  While initially Roellig met with students to select a few teachers to help out and participate in the assembly, she eventually extended the invitation to the whole staff. Counselor Tyler Richardson was glad to participate in something that would help the school’s culture.

  “The most touching moment for me was those individuals who came to the front of the group and talked about certain things that were bothering them. I thought it was pretty cool that some students realized that they had bullied in the past and they did come forward and state that and apologize in front of the whole group. The amount of courage that takes to admit in front of the entire student body is cool and I’m glad they did that,“ Richardson said. “I think the assembly was eye-opening for both parties. I know the event that took place on the field may have resulted in a few people being frustrated that they were at a disadvantage. I think the people who knew they were disadvantaged already knew that, but I think that the people who had all of the advantages had a large impact on them when they were able to turn around and see the vast difference in all the people. It was a team-building situation that would help people understand where others come from.”

  Following the assembly, Richardson created a new bully report form and shared it via email in hopes that it would help make students feel more comfortable.

  “Students can pull it up from the comfort of their home, or on a device at school where nobody knows that they are reporting. Hopefully, that will create an opportunity for students who report bullying so that they can be investigated and help curb any future bullying,” Richardson said.

  Roellig plans on hosting future assemblies that go beyond the previously covered topics. Roellig finds that the source of Warsaw High’s poor school culture could be due to phones, and would like to bring an awareness to that fact.

  “I think technology – their phones and social media – have made students so closed off to building relationships. They don’t know how to do that, they don’t know how to talk face to face. They do everything through a snap or a text message or a post. They don’t know how to have that back and forth communication feedback,” Roellig said. “I think the thing we are dealing with right now, as teachers, is the complacency. The ‘I don’t cares,’ ‘Nothing matters.’ That was very evident in some of the boys during the race.”

  Roellig is also worried about the response she received at the question, “have you ever thought of suicide?” She first brought this matter to light in her Career Development class, in which every student answered yes.

  “The circle activity was just to make students feel included, because I know in our career development class – when we did our little activity – the one that blew me away that still makes my heart hurt was ‘have you ever thought of suicide?’ Every single student stood up. That just blew me away and still does to this day,” Roellig said. “These guys were the best of the best, and if we still have this, then we need to come together and quit bickering over our differences. We are family. We are Warsaw High School family.”

  Roellig is aware of the backlash and controversy this assembly has inspired, but is willing to endure more if it means helping the students.

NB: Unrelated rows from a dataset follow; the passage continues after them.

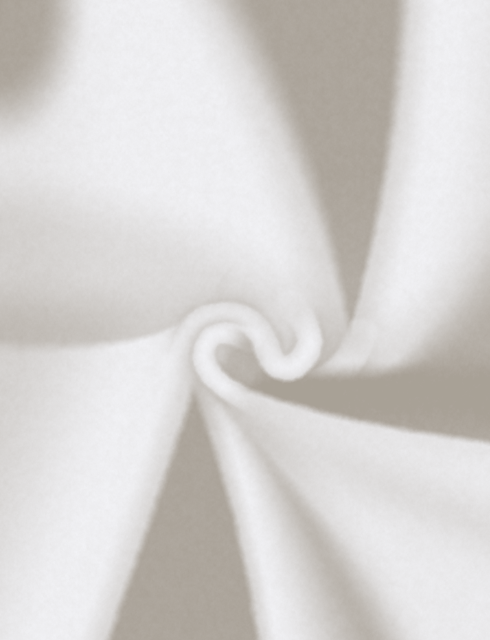
Give the GLSL for this texture, as a Shadertoy shader.

```glsl
float hash(vec2 p) {
    return fract(sin(dot(p, vec2(127.1, 311.7))) * 43758.5453);
}

float noise(vec2 p) {
    vec2 i = floor(p), f = fract(p);
    f = f * f * (3.0 - 2.0 * f);
    return mix(mix(hash(i), hash(i + vec2(1, 0)), f.x),
               mix(hash(i + vec2(0, 1)), hash(i + vec2(1, 1)), f.x), f.y);
}

float fbm(vec2 p) {
    float sum = 0.0, amp = 0.5;
    for (int i = 0; i < 4; i++) {
        sum += amp * (noise(p) - 0.5);
        p = mat2(1.6, 1.2, -1.2, 1.6) * p;
        amp *= 0.65;
    }
    return sum;
}

// Quadratic curve: x = signed offset (positive right of travel), y = distance
vec2 curve(vec2 p, vec2 a, vec2 b, vec2 c) {
    vec2 best = vec2(0, 1e3), prev = a;
    for (int i = 1; i <= 16; i++) {
        float t = float(i) / 16.0;
        vec2 next = mix(mix(a, b, t), mix(b, c, t), t);
        vec2 dir = next - prev, rel = p - prev;
        float d = length(rel - dir * clamp(dot(rel, dir) / dot(dir, dir), 0.0, 1.0));
        if (d < best.y) best = vec2((dir.x * rel.y - dir.y * rel.x) / length(dir), d);
        prev = next;
    }
    return best;
}

float soft(float d, float w) {
    return smoothstep(-w, w, d);
}

// Rounded roll of cloth with contact shadow; fade blends its ends away
float roll(float light, float d, float r, float fade) {
    float shadow = 0.38 * exp(-max(d - r, 0.0) / 0.1);
    float body = 1.0 - 0.32 * pow(min(d / r, 1.0), 2.0);
    float rolled = mix(light * (1.0 - shadow), body, soft(r - d, 0.035));
    return mix(light, rolled, fade);
}

void mainImage(out vec4 fragColor, in vec2 fragCoord) {
    // Height spans 7.68 units, y pointing down
    vec2 p = vec2(fragCoord.x, iResolution.y - fragCoord.y) / iResolution.y * 7.68;
    vec2 grain = p;
    p += 0.03 * vec2(fbm(p * 9.0), fbm(p * 9.0 + 40.0));
    float light = 0.06 + 0.12 * smoothstep(2.0, 4.0, p.y) * smoothstep(4.6, 4.0, p.y);

    // Upper left cloth
    float d = curve(p, vec2(2.4, -0.6), vec2(3.8, 1.7), vec2(4.2, 4.0)).x;
    float under = curve(p, vec2(-0.5, 2.2), vec2(2.0, 2.2), vec2(3.7, 3.6)).x;
    float cloth = mix(0.68, 1.0, smoothstep(0.0, 0.7, d));
    cloth -= 0.15 * smoothstep(1.6, 0.0, p.x) + 0.25 * soft(under - 0.1, 0.45);
    cloth -= 0.28 * smoothstep(3.2, 4.0, p.y) * smoothstep(2.7, 1.0, p.x);
    cloth -= 0.8 * smoothstep(1.2, 0.5, length((p - vec2(0, 0.1)) / vec2(0.95, 1.5)));
    float cover = soft(d, mix(0.3, 0.05, clamp(p.y / 4.0, 0.0, 1.0)));
    light = mix(light, cloth, cover * smoothstep(4.65, 4.35, p.y));

    // Right fold and its tail under the swirl
    d = -curve(p, vec2(4.85, -0.5), vec2(4.825, 1.9), vec2(4.1, 4.3)).x;
    float low = curve(p, vec2(6.2, 3.1), vec2(5.0, 4.55), vec2(3.6, 5.0)).x;
    cloth = mix(0.7, 1.0, smoothstep(0.0, 0.45, d)) - 0.25 * smoothstep(0.6, 1.7, d);
    cloth -= 0.25 * smoothstep(0.8, 0.0, low);
    cover = soft(d, mix(0.13, 0.04, clamp(p.y / 4.0, 0.0, 1.0)));
    cover *= soft(low, mix(0.06, 0.38, smoothstep(4.2, 5.9, p.x)));
    light = mix(light, cloth, cover);
    d = curve(p, vec2(4.35, 4.0), vec2(4.1, 4.75), vec2(3.2, 4.7)).y;
    light = roll(light, d, 0.19, smoothstep(0.0, 0.6, distance(p, vec2(4.35, 4.0))));

    // Lower centre fold
    d = -curve(p, vec2(2.2, 4.4), vec2(2.825, 5.8), vec2(3.15, 8.0)).x;
    cloth = mix(0.65, 1.0, smoothstep(0.0, 0.25, d)) - 0.2 * smoothstep(5.7, 4.7, p.y);
    cloth -= 0.82 * smoothstep(0.2, 0.45 + max(p.y - 4.5, 0.0) * 0.32, d);
    light = mix(light, cloth, soft(d, 0.06) * smoothstep(4.3, 4.6, p.y));

    // Lower right fold
    d = curve(p, vec2(2.6, 4.5), vec2(3.6, 5.035), vec2(6.2, 5.35)).x;
    low = -curve(p, vec2(2.3, 4.5), vec2(3.825, 5.95), vec2(4.85, 8.0)).x;
    float crease = curve(p, vec2(3.4, 5.3), vec2(4.6, 5.8), vec2(6.2, 6.5)).x;
    cloth = 0.66 + 0.2 * smoothstep(0.0, 0.5, low) + 0.08 * smoothstep(0.0, 0.4, d);
    cloth -= 0.17 * exp(-crease * crease * 9.0);
    cover = soft(low, mix(0.06, 0.28, smoothstep(5.0, 7.5, p.y)));
    light = mix(light, cloth, cover * soft(d, 0.06));

    // Lower left fold
    d = curve(p, vec2(2.4, 4.4), vec2(2.125, 5.35), vec2(1.15, 8.1)).x;
    float top = curve(p, vec2(-0.5, 4.1), vec2(1.9, 4.35), vec2(2.4, 3.65)).x;
    cloth = mix(0.7, 1.0, smoothstep(0.0, 0.4, d)) - 0.38 * smoothstep(0.7, 2.3, d);
    cover = soft(d, 0.07) * soft(top, mix(0.13, 0.04, clamp(p.x / 2.0, 0.0, 1.0)));
    light = mix(light, cloth, cover);

    // Hollow, then the S-shaped roll and the inner loop
    d = length((p - vec2(2.91, 4.36)) / vec2(0.3, 0.38));
    light = mix(light, 0.3, smoothstep(1.1, 0.4, d));
    d = curve(p, vec2(2.15, 4.5), vec2(2.2, 3.78), vec2(2.68, 3.78)).y;
    d = min(d, curve(p, vec2(2.68, 3.78), vec2(3.08, 3.78), vec2(3.2, 4.15)).y);
    d = min(d, curve(p, vec2(3.2, 4.15), vec2(3.3, 4.5), vec2(3.55, 4.38)).y);
    d = min(d, curve(p, vec2(3.55, 4.38), vec2(3.9, 4.1), vec2(3.5, 3.65)).y);
    cover = smoothstep(0.15, 0.7, distance(p, vec2(2.15, 4.5)));
    light = roll(light, d, 0.16, cover * smoothstep(0.1, 0.5, distance(p, vec2(3.5, 3.65))));
    d = curve(p, vec2(3.0, 4.08), vec2(2.5, 3.85), vec2(2.44, 4.25)).y;
    d = min(d, curve(p, vec2(2.44, 4.25), vec2(2.44, 4.6), vec2(3.2, 4.9)).y);
    cover = smoothstep(0.05, 0.35, distance(p, vec2(3.0, 4.08)));
    light = roll(light, d, 0.14, cover * smoothstep(0.1, 0.6, distance(p, vec2(3.2, 4.9))));

    // Felt fibres and warm to cool tint
    light += 0.08 * fbm(grain * 14.0) + 0.07 * fbm(grain * vec2(38, 32));
    vec3 color = mix(vec3(0.66, 0.63, 0.59), vec3(0.935, 0.935, 0.945), clamp(light, 0.0, 1.05));
    fragColor = vec4(color, 1.0);
}
```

   “It would be so much easier for me to do nothing, because that way I wouldn’t get backlash. But if we don’t do it now, it’s not ever going to happen. We had the best intentions,” Roellig said. “Could we have done something differently in hindsight? Yes. But you’re also dealing with four hundred different opinions and four hundred different ideas. I can retire in two years and walk away, but I want to make things better. I don’t know what the answer is – I think just trying to do something means everything.”